Police Arrest 15 Underage Drinkers at Memorial Day Party - The Atlanta DUI News Blog

The Atlanta DUI News Blog

Police Arrest 15 Underage Drinkers at Memorial Day Party

On Monday, Suwanee police made 15 alcohol-related arrests at a Memorial Day party, WSBTV.com reports.

An annoyed neighbor called the police complaining about loud music coming from the home. When Suwanee police responded, they found 20 people in the backyard, many of whom were underage and drinking.

Police responded to the neighbor's call at around 1 a.m. on Monday. The backyard of the house was littered in beer cans and plastic cups, according to police.

Police asked the attendees who was old enough to drink, but most responded that they weren't. However, all party-goers were at least 17-years-old, according to the police report.

"Some folks ran into the house," Suwanee police spokesman Capt. Cass Mooney said. "We didn't chase anybody or anything."

Police required the teens to submit to Breathalyzer tests. Those whose results showed no sign of alcohol were allowed to leave. The thirteen teens whose results showed signs of drinking, were cited for underage drinking.

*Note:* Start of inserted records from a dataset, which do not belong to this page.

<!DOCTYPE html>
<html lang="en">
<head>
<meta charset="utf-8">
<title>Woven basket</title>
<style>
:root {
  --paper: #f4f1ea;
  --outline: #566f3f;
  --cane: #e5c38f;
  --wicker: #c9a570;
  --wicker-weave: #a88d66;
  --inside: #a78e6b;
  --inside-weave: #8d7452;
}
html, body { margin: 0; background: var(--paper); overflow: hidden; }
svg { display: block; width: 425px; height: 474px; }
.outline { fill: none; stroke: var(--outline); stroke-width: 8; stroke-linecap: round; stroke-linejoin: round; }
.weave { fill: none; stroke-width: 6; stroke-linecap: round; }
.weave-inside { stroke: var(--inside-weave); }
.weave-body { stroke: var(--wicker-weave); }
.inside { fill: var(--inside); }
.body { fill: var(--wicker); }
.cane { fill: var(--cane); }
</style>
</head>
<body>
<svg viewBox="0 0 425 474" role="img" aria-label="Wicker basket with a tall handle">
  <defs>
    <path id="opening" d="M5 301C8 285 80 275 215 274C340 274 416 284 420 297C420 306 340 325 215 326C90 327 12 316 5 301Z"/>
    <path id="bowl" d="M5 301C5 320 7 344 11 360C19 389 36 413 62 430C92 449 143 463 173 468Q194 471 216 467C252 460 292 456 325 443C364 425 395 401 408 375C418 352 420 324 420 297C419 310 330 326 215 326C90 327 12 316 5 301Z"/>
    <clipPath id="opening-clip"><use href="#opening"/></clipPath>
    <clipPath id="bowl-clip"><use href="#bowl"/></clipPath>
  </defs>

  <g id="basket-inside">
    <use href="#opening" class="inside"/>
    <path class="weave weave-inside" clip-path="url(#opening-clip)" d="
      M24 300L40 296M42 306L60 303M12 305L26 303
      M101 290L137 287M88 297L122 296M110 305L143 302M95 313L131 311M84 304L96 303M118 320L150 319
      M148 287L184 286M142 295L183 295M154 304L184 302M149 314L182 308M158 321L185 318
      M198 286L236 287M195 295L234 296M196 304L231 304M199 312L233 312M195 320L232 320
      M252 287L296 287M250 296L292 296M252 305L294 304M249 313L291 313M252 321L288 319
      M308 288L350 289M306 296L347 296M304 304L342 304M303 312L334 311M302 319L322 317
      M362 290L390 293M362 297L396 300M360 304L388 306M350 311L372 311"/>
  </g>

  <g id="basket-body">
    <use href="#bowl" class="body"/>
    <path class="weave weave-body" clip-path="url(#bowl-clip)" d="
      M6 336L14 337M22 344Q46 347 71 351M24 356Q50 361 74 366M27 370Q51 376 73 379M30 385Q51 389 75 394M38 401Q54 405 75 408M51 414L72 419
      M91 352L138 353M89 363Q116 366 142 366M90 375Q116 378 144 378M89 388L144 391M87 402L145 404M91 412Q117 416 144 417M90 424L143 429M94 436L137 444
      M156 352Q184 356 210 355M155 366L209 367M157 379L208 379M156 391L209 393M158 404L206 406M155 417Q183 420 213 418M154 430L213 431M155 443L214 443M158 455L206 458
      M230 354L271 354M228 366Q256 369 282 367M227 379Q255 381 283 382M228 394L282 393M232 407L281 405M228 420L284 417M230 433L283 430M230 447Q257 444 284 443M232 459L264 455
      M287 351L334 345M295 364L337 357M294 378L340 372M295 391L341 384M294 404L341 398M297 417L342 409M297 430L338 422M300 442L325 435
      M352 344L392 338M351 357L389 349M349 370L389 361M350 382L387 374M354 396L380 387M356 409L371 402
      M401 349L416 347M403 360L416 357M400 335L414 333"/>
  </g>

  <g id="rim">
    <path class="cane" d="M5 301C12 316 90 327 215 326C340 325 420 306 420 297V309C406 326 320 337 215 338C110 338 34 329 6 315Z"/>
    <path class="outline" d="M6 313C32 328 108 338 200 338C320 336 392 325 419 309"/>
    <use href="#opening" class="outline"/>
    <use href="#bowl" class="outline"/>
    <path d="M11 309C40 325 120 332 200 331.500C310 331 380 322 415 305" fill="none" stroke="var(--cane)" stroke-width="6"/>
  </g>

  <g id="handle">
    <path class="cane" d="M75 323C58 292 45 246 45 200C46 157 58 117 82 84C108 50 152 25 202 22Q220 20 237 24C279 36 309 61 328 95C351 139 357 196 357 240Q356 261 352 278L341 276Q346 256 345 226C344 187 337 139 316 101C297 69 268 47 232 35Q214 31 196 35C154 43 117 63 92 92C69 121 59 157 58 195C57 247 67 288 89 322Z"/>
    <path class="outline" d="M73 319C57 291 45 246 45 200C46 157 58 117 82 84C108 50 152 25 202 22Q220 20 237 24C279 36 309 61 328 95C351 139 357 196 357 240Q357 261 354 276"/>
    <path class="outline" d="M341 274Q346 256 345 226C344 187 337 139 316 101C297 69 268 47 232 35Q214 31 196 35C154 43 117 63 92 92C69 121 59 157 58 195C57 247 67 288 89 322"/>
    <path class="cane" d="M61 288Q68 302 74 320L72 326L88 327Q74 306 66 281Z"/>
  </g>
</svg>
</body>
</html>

Had the teens not been cited, many of them may have driven home while drunk. Under Georgia's motor vehicle code, it's illegal for any person under the age of 21 to operate a vehicle with a blood alcohol concentration of .02 or higher. Underage DUI is a misdemeanor and is punishable by 10 days to 12 months in prison, a maximum fine of $1,000, and the revocation of driving privileges for at least 6 months.

One of the cited teens stated that his parents owned the home and were upstairs sleeping. According to him, the alcohol was left over from one of his parents' parties.

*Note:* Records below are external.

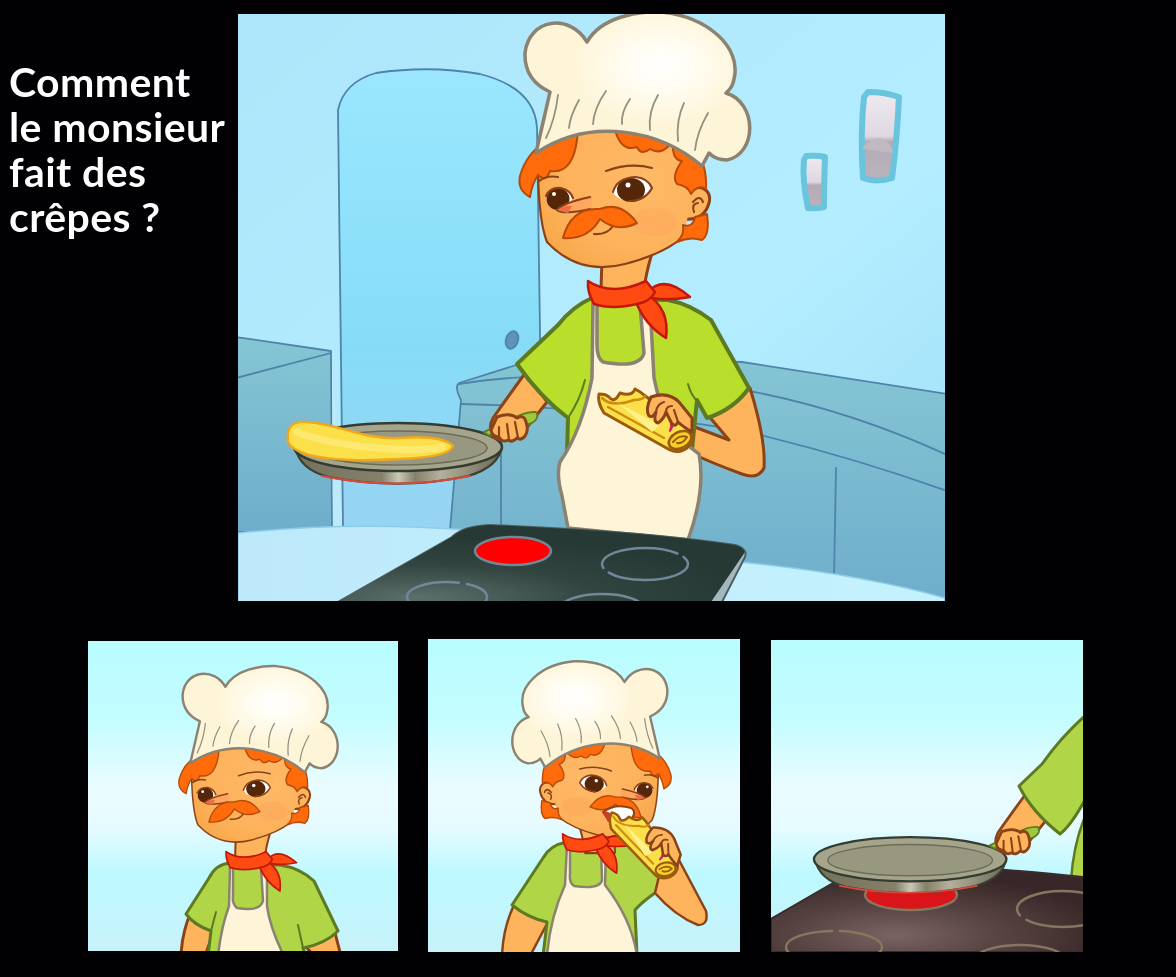
<!DOCTYPE html>
<html lang="fr">
<head>
<meta charset="utf-8">
<title>Comment le monsieur fait des crêpes ?</title>
<style>
:root{--page:#010103;--text:#fff;--skin:#fdb45c;--outline:#8a4319;--hair:#ff6a0a;--hair-line:#b84a08;--cream:#fef5d9;--cream-line:#8b8272;--shirt:#b9df2c;--shirt-line:#5d7a22;--scarf:#ff4a12;--scarf-line:#c2180c;--crepe:#fbe04a;--blue-line:#4f83ab;--counter:#83c3d3;--iris:#552608;--red:#fe0000}
*{box-sizing:border-box;margin:0}
body{position:relative;width:1176px;height:977px;overflow:hidden;background:var(--page)}
h1{position:absolute;left:9px;top:59px;font:700 41px/45px Lato,"Open Sans",sans-serif;letter-spacing:.4px;color:var(--text);white-space:nowrap}
svg{display:block;position:absolute}
.kitchen{left:238px;top:14px}
.choice-smile{left:88px;top:641px}
.choice-eat{left:428px;top:639px}
.choice-pan{left:771px;top:640px}
.defs{width:0;height:0}
path,ellipse{stroke-linejoin:round;stroke-linecap:round}
.skin{fill:var(--skin);stroke:var(--outline);stroke-width:3}
.hair{fill:var(--hair);stroke:var(--hair-line);stroke-width:2}
.cream{fill:var(--cream);stroke:var(--cream-line);stroke-width:3.5}
.shirt{fill:var(--shirt);stroke:var(--shirt-line);stroke-width:4}
.soft .shirt{fill:#b0d546}
.soft .hair{fill:#ee6c12}
.scarf{fill:var(--scarf);stroke:var(--scarf-line);stroke-width:2.5}
.line{fill:none;stroke:var(--outline);stroke-width:2.2}
.furniture{stroke:var(--blue-line);stroke-width:1.8}
.ring{fill:none;stroke:#71889b;stroke-width:2.5}
</style>
</head>
<body>
<h1>Comment<br>le monsieur<br>fait des<br>crêpes ?</h1>

<svg class="defs" aria-hidden="true">
<defs>
<radialGradient id="hat-light" cx=".6" cy=".35" r=".38"><stop stop-color="#fff"/><stop offset=".35" stop-color="#fffdf4"/><stop offset="1" stop-color="#fef5d9"/></radialGradient>
<radialGradient id="face-tone" cx=".65" cy=".4" r=".7"><stop stop-color="#ffb968"/><stop offset=".7" stop-color="#fdb25b"/><stop offset="1" stop-color="#f9a94d"/></radialGradient>
<linearGradient id="wall" x1="0" y1="0" x2="1" y2="1"><stop stop-color="#ade6fa"/><stop offset=".6" stop-color="#b4edff"/><stop offset="1" stop-color="#9edef7"/></linearGradient>
<linearGradient id="door" x1="0" y1="0" x2="0" y2="1"><stop stop-color="#9ae7ff"/><stop offset=".6" stop-color="#86dcf6"/><stop offset="1" stop-color="#98d3f3"/></linearGradient>
<linearGradient id="cabinet" x1="0" y1="0" x2="0" y2="1"><stop stop-color="#85c6d4"/><stop offset="1" stop-color="#6fadcb"/></linearGradient>
<linearGradient id="tabletop"><stop stop-color="#bde9fb"/><stop offset="1" stop-color="#c4f2fc"/></linearGradient>
<radialGradient id="hob-green" cx=".2" cy=".95" r=".8"><stop stop-color="#5c6f6b"/><stop offset=".55" stop-color="#31443f"/><stop offset="1" stop-color="#273934"/></radialGradient>
<radialGradient id="hob-brown" cx=".4" cy=".8" r=".7"><stop stop-color="#7a6463"/><stop offset=".5" stop-color="#564241"/><stop offset="1" stop-color="#382728"/></radialGradient>
<linearGradient id="sky" x1="0" y1="0" x2="0" y2="1"><stop stop-color="#b9fdff"/><stop offset=".25" stop-color="#c3fcff"/><stop offset=".47" stop-color="#eafcff"/><stop offset=".6" stop-color="#e6fbff"/><stop offset=".75" stop-color="#bdf9ff"/><stop offset="1" stop-color="#c8f2fa"/></linearGradient>
<linearGradient id="pan-side"><stop stop-color="#74715c"/><stop offset=".42" stop-color="#85806a"/><stop offset=".5" stop-color="#c9c8b8"/><stop offset=".58" stop-color="#858069"/><stop offset=".7" stop-color="#b3b09c"/><stop offset="1" stop-color="#6b6955"/></linearGradient>
<linearGradient id="mirror" x1="0" y1="0" x2="0" y2="1"><stop stop-color="#efeaf2"/><stop offset=".5" stop-color="#dfd8e1"/><stop offset=".56" stop-color="#b3acb6"/><stop offset="1" stop-color="#bab3bc"/></linearGradient>

<g id="head">
  <path class="skin" d="M602 258L601 290H644Q646 272 653 250Z"/>
  <path class="skin" d="M686 196C698 180 713 190 709 203Q704 221 684 219Z"/>
  <path class="line" d="M693 202Q700 194 703 202M694 212Q691 204 698 203"/>
  <path d="M538 172Q539 222 547 242Q579 276 625 264Q663 254 682 238Q690 215 691 190L700 158L620 125L556 130Z" fill="url(#face-tone)"/>
  <path class="line" d="M538 172Q539 222 547 242Q579 276 625 264Q663 254 682 238" stroke-width="3.5"/>
  <ellipse cx="655" cy="222" rx="22" ry="14" fill="#ff9b5b" opacity=".28"/>
  <g class="hair">
    <path d="M578 128Q576 175 550 171Q546 183 538 175Q532 184 530 197Q517 190 520 176Q526 154 545 142Z"/>
    <path d="M614 126Q620 153 637 147Q641 156 650 149Q664 157 674 138L640 126Z"/>
    <path d="M673 138Q671 160 682 161Q671 176 677 184Q688 186 691 194Q698 184 706 189Q707 166 698 156Z"/>
    <path d="M707 214Q710 235 702 240Q690 236 677 242Q685 234 683 225Q693 228 695 217Z"/>
  </g>
  <g id="eyes">
    <path d="M613 192Q617 178 635 177Q648 178 652 188Q645 201 629 201Q617 200 613 192Z" fill="#fff"/>
    <ellipse cx="631" cy="190" rx="14" ry="12" fill="var(--iris)"/>
    <path class="line" d="M613 192Q617 178 635 177Q648 178 652 188Q645 201 629 201M606 171Q630 162 652 168" stroke-width="2.6"/>
    <path d="M546 196Q550 187 561 188Q570 190 573 198Q565 209 553 208Q546 204 546 196Z" fill="#fff"/>
    <ellipse cx="558" cy="199" rx="11.5" ry="11" fill="var(--iris)"/>
    <path class="line" d="M546 196Q550 187 561 188Q570 190 573 198M539 181Q547 175 558 177" stroke-width="2.6"/>
    <circle cx="628" cy="185" r="2.5" fill="#fff"/><circle cx="554" cy="194" r="2" fill="#fff"/>
  </g>
  <path d="M592 196Q563 202 557 210Q567 217 592 210Z" fill="#ffa65f"/>
  <path class="line" d="M590 197Q563 203 557 210Q564 215 590 209"/>
  <path d="M557 210Q565 205 572 206L568 213Z" fill="#f06c46"/>
  <path class="line" d="M594 234Q607 235 613 226"/>
  <path class="hair" d="M600 209Q571 207 563 238Q588 240 600 219Q617 233 637 223Q621 201 600 209Z"/>
  <path d="M536 153L550 92Q524 80 525 53C529 18 570 13 587 42C601 17 638 11 660 12C707 16 742 47 734 79Q733 87 726 93C758 103 757 154 727 160Q716 160 709 153L702 166C660 130 591 116 536 153Z" fill="url(#hat-light)" stroke="var(--cream-line)" stroke-width="3.5"/>
  <path d="M558 95Q555 120 546 138M579 100Q570 116 569 128M606 91Q594 108 593 124M630 99Q621 112 622 124M658 95Q648 112 650 130M684 103Q676 120 678 141M708 113Q697 132 695 150" fill="none" stroke="#969080" stroke-width="1.8"/>
</g>

<g id="neckerchief" class="scarf">
  <path d="M648 292Q664 274 690 297Q668 301 652 298Z"/>
  <path d="M646 294Q670 308 666 338Q645 325 636 302Z"/>
  <path d="M588 281Q612 297 646 281L655 292Q650 302 637 304Q612 310 594 304Q587 292 588 281Z"/>
</g>

<g id="rolled-crepe">
  <path d="M599 394Q606 394 609 397Q614 404 620 393Q632 397 635 389Q641 392 644 395L692 430Q696 440 687 448Q678 454 670 450L604 413Q597 402 599 394Z" fill="var(--crepe)" stroke="#9b5a0d" stroke-width="3"/>
  <path d="M602 398Q612 408 634 400Q643 400 645 396M608 407L664 438" fill="none" stroke="#cf8a12" stroke-width="2.5"/>
  <path d="M618 403L660 425L652 432Z" fill="#fff08c"/>
  <ellipse cx="680" cy="440" rx="12" ry="8" fill="#f6cf27" stroke="#9b5a0d" stroke-width="2.5" transform="rotate(-28 680 440)"/>
  <path d="M673 442Q680 434 687 437Q683 444 677 443" fill="none" stroke="#9b5a0d" stroke-width="2"/>
  <path d="M666 414Q678 419 670 431Q674 420 666 414Z" fill="#d9186b" stroke="#d9186b" stroke-width="2"/>
  <path class="skin" d="M651 397Q668 391 679 402L692 418V432Q682 426 678 422Q676 427 672 424L666 412Q664 419 658 423Q653 422 656 412Q653 418 649 416Q645 409 651 397Z" stroke-width="2.2"/>
  <path class="line" d="M656 412Q657 404 664 402M666 412Q666 406 672 406M678 422L674 410" stroke-width="1.8"/>
</g>

<g id="held-pan">
  <path d="M295 447Q300 470 329 477Q400 491 468 476Q499 467 502 446Z" fill="url(#pan-side)" stroke="#3b4034" stroke-width="2.2"/>
  <path d="M322 476Q395 491 470 476" fill="none" stroke="#d84a37" stroke-width="2"/>
  <ellipse cx="398" cy="447" rx="104" ry="24" fill="#a5a58c" stroke="#343c31" stroke-width="2.5"/>
  <ellipse cx="398" cy="448" rx="89" ry="17" fill="#989880" stroke="#6d6c59" stroke-width="1.5"/>
  <path class="skin" d="M526 372Q507 398 493 418Q487 430 495 438Q506 444 524 431L547 402Z"/>
  <path d="M484 432L512 419Q526 411 536 412Q540 418 532 423L500 434Q490 438 484 432Z" fill="#9fc93c" stroke="#637e23" stroke-width="2"/>
  <path class="skin" d="M497 417Q510 412 517 418Q524 414 526 422Q529 431 525 436Q521 441 517 438Q512 443 508 440Q502 443 499 437Q492 437 491 430Z" stroke-width="2"/>
  <path class="line" d="M507 424L509 440M515 422L518 438M499 427V437" stroke-width="1.8"/>
</g>
</defs>
</svg>

<svg class="kitchen" width="707" height="587" viewBox="238 14 707 587" role="img" aria-label="Un cuisinier mange une crêpe roulée et tient une poêle dans sa cuisine">
  <rect x="238" y="14" width="707" height="587" fill="url(#wall)"/>
  <g class="furniture">
    <path d="M343 528L338 110Q344 82 376 73Q430 65 480 74Q535 88 537 128L541 400L450 530Z" fill="url(#door)"/>
    <ellipse cx="512" cy="340" rx="6" ry="9" transform="rotate(18 512 340)" fill="#5d94b8"/>
    <path d="M236 337L331 351L332 532H236Z" fill="url(#cabinet)"/>
    <path d="M236 378L331 353" fill="none"/>
    <path d="M332 353L342 520V530H333Z" fill="#bdeafa" stroke="none"/>
    <path d="M450 530L461 400Q454 387 459 383L545 356L742 362L947 394V601L745 572Z" fill="url(#cabinet)"/>
    <path d="M459 384Q520 374 600 376Q780 378 947 455M461 404Q600 407 740 430Q850 456 947 491M501 412V530M836 468L834 580" fill="none"/>
  </g>
  <g fill="url(#mirror)" stroke="#69c5de" stroke-width="6">
    <path d="M868 92Q885 92 899 97Q897 140 892 178Q877 183 863 178Q860 135 864 97Z"/>
    <path d="M806 156Q817 155 825 157Q824 185 824 207Q816 209 808 208Q802 180 804 160Z"/>
  </g>
  <path d="M881 138Q893 145 893 153L862 149Q868 139 881 138Z" fill="#c0b9c2"/>
  <path d="M238 533Q350 521 470 530L740 562Q860 574 945 598V602H238Z" fill="url(#tabletop)" stroke="#8ccdec" stroke-width="1.5"/>
  <path class="skin" d="M750 388Q766 440 764 468Q758 480 742 474Q714 464 684 450L692 426L729 440L707 414Z" stroke-width="3.5"/>
  <use href="#held-pan"/>
  <path d="M288 442Q285 420 307 422C341 424 361 440 400 438Q442 435 453 446Q450 457 400 459C350 462 297 460 288 442Z" fill="var(--crepe)" stroke="#f2a81c" stroke-width="2.5"/>
  <path d="M297 432Q330 445 390 449Q425 451 442 447" fill="none" stroke="#fff08a" stroke-width="7" opacity=".6"/>
  <path class="shirt" d="M592 298Q573 306 558 325L517 364Q540 397 568 418L567 455L620 480L692 450L697 400L707 418Q733 410 749 388L711 320Q690 304 668 300Z"/>
  <path d="M585 380Q580 400 568 418M697 401Q691 395 688 384" fill="none" stroke="var(--shirt-line)" stroke-width="2"/>
  <path class="cream" d="M593 303L592 378Q582 430 560 462Q556 474 562 496L568 528L688 540Q706 490 699 454Q664 430 654 378L650 304L640 305L644 353Q640 369 603 362Q597 358 597 345V303Z"/>
  <use href="#head"/>
  <use href="#neckerchief"/>
  <use href="#rolled-crepe"/>
  <path d="M338 602L452 537Q463 526 490 525Q640 531 735 545Q748 549 745 557L722 602Z" fill="#a2b8bd" stroke="#4b5f5e" stroke-width="2"/>
  <path d="M338 602L452 537Q463 526 490 525Q640 531 735 545Q748 549 743 555L711 602Z" fill="url(#hob-green)"/>
  <ellipse cx="513" cy="551" rx="38" ry="14" fill="var(--red)" stroke="#71889b" stroke-width="2.5"/>
  <ellipse class="ring" cx="645" cy="564" rx="43" ry="16" stroke-dasharray="86 7"/>
  <ellipse class="ring" cx="447" cy="597" rx="40" ry="15" stroke-dasharray="70 8"/>
  <ellipse class="ring" cx="602" cy="609" rx="42" ry="15"/>
</svg>

<svg class="choice-smile soft" width="310" height="310" viewBox="88 641 310 310" role="img" aria-label="Le cuisinier sourit">
  <rect x="88" y="641" width="310" height="310" fill="url(#sky)"/>
  <path class="skin" d="M191 912Q182 932 181 956H205L216 925ZM300 940L314 956H341L333 925Z" stroke-width="2.5"/>
  <path class="shirt" stroke-width="3" d="M230 863Q216 864 209 878L186 914Q194 925 211 931L208 956H306L303 948Q325 944 338 931L314 881Q300 868 280 865Z" style="stroke-width:3"/>
  <path d="M211 931L216 912M303 948L298 925" fill="none" stroke="var(--shirt-line)" stroke-width="2"/>
  <path class="cream" style="stroke-width:2.5" d="M230 866L229 906Q221 928 218 956H284Q270 928 267 906V868H261L263 901Q260 912 237 908Q232 904 233 896V866Z"/>
  <use href="#head" transform="matrix(.69 0 0 .69 -179.6 657.8)"/>
  <use href="#neckerchief" transform="matrix(.69 0 0 .69 -179.6 657.8)"/>
</svg>

<svg class="choice-eat soft" width="312" height="313" viewBox="428 639 312 313" role="img" aria-label="Le cuisinier mange la crêpe">
  <rect x="428" y="639" width="312" height="313" fill="url(#sky)"/>
  <path class="skin" d="M514 905Q503 928 502 956H530L548 922Z" style="stroke-width:2.5"/>
  <path class="shirt" style="stroke-width:3" d="M567 842Q550 845 543 858L512 905Q528 918 547 922L543 956H637L635 910Q642 902 655 893L664 876L648 850Q630 842 605 842Z"/>
  <path class="cream" style="stroke-width:2.5" d="M567 845L565 885Q550 918 547 956H637Q632 920 605 885L606 848H601L602 880Q600 890 574 886Q569 883 570 874V845Z"/>
  <use href="#head" transform="matrix(-.69 0 0 .69 1029.6 653)"/>
  <use href="#neckerchief" transform="matrix(.69 0 0 .69 157 640)"/>
  <path class="skin" d="M666 850Q674 851 679 860L706 911Q709 925 698 925Q675 916 655 893L660 872Z" style="stroke-width:2.5"/>
  <path d="M603 812Q615 803 631 808Q638 812 629 822L609 821Z" fill="#fff" stroke="#8a4319" stroke-width="2"/>
  <path d="M603 812Q607 810 611 814L608 822Z" fill="#d43a25"/>
  <use href="#rolled-crepe" transform="translate(668 870) rotate(17) scale(.84) translate(-683 -440)"/>
</svg>

<svg class="choice-pan soft" width="312" height="312" viewBox="771 640 312 312" role="img" aria-label="La poêle vide chauffe sur la plaque">
  <rect x="771" y="640" width="312" height="312" fill="url(#sky)"/>
  <path class="shirt" style="stroke-width:2.5" d="M1087 812Q1074 840 1071 880H1087Z"/>
  <path d="M771 919L852 872Q900 858 1083 877V952H771Z" fill="url(#hob-brown)" stroke="#3a2c2a" stroke-width="2"/>
  <ellipse cx="911" cy="895" rx="46" ry="15" fill="#da1418" stroke="#857660" stroke-width="2.5"/>
  <g fill="none" stroke="#857660" stroke-width="2.5">
    <ellipse cx="1063" cy="909" rx="46" ry="18" stroke-dasharray="90 8"/>
    <ellipse cx="834" cy="947" rx="48" ry="16" stroke-dasharray="75 8"/>
    <ellipse cx="1020" cy="961" rx="46" ry="16"/>
  </g>
  <use href="#held-pan" transform="matrix(.925 0 0 .92 542 448)"/>
  <path class="shirt" style="stroke-width:3" d="M1087 714Q1062 736 1042 764L1019 786Q1032 812 1060 834Q1072 825 1087 796Z"/>
</svg>
</body>
</html>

The homeowners, Ivan Romero-Pereira and Nohora Ternera-Gonzalez, have been charged with contributing to the delinquency of minors for providing alcohol and allowing the Memorial Day party to happen. A conviction for contributing to the delinquency of a minor is punishable by a maximum fine of $1,000 and imprisonment for up to 12 months.

Related Resources: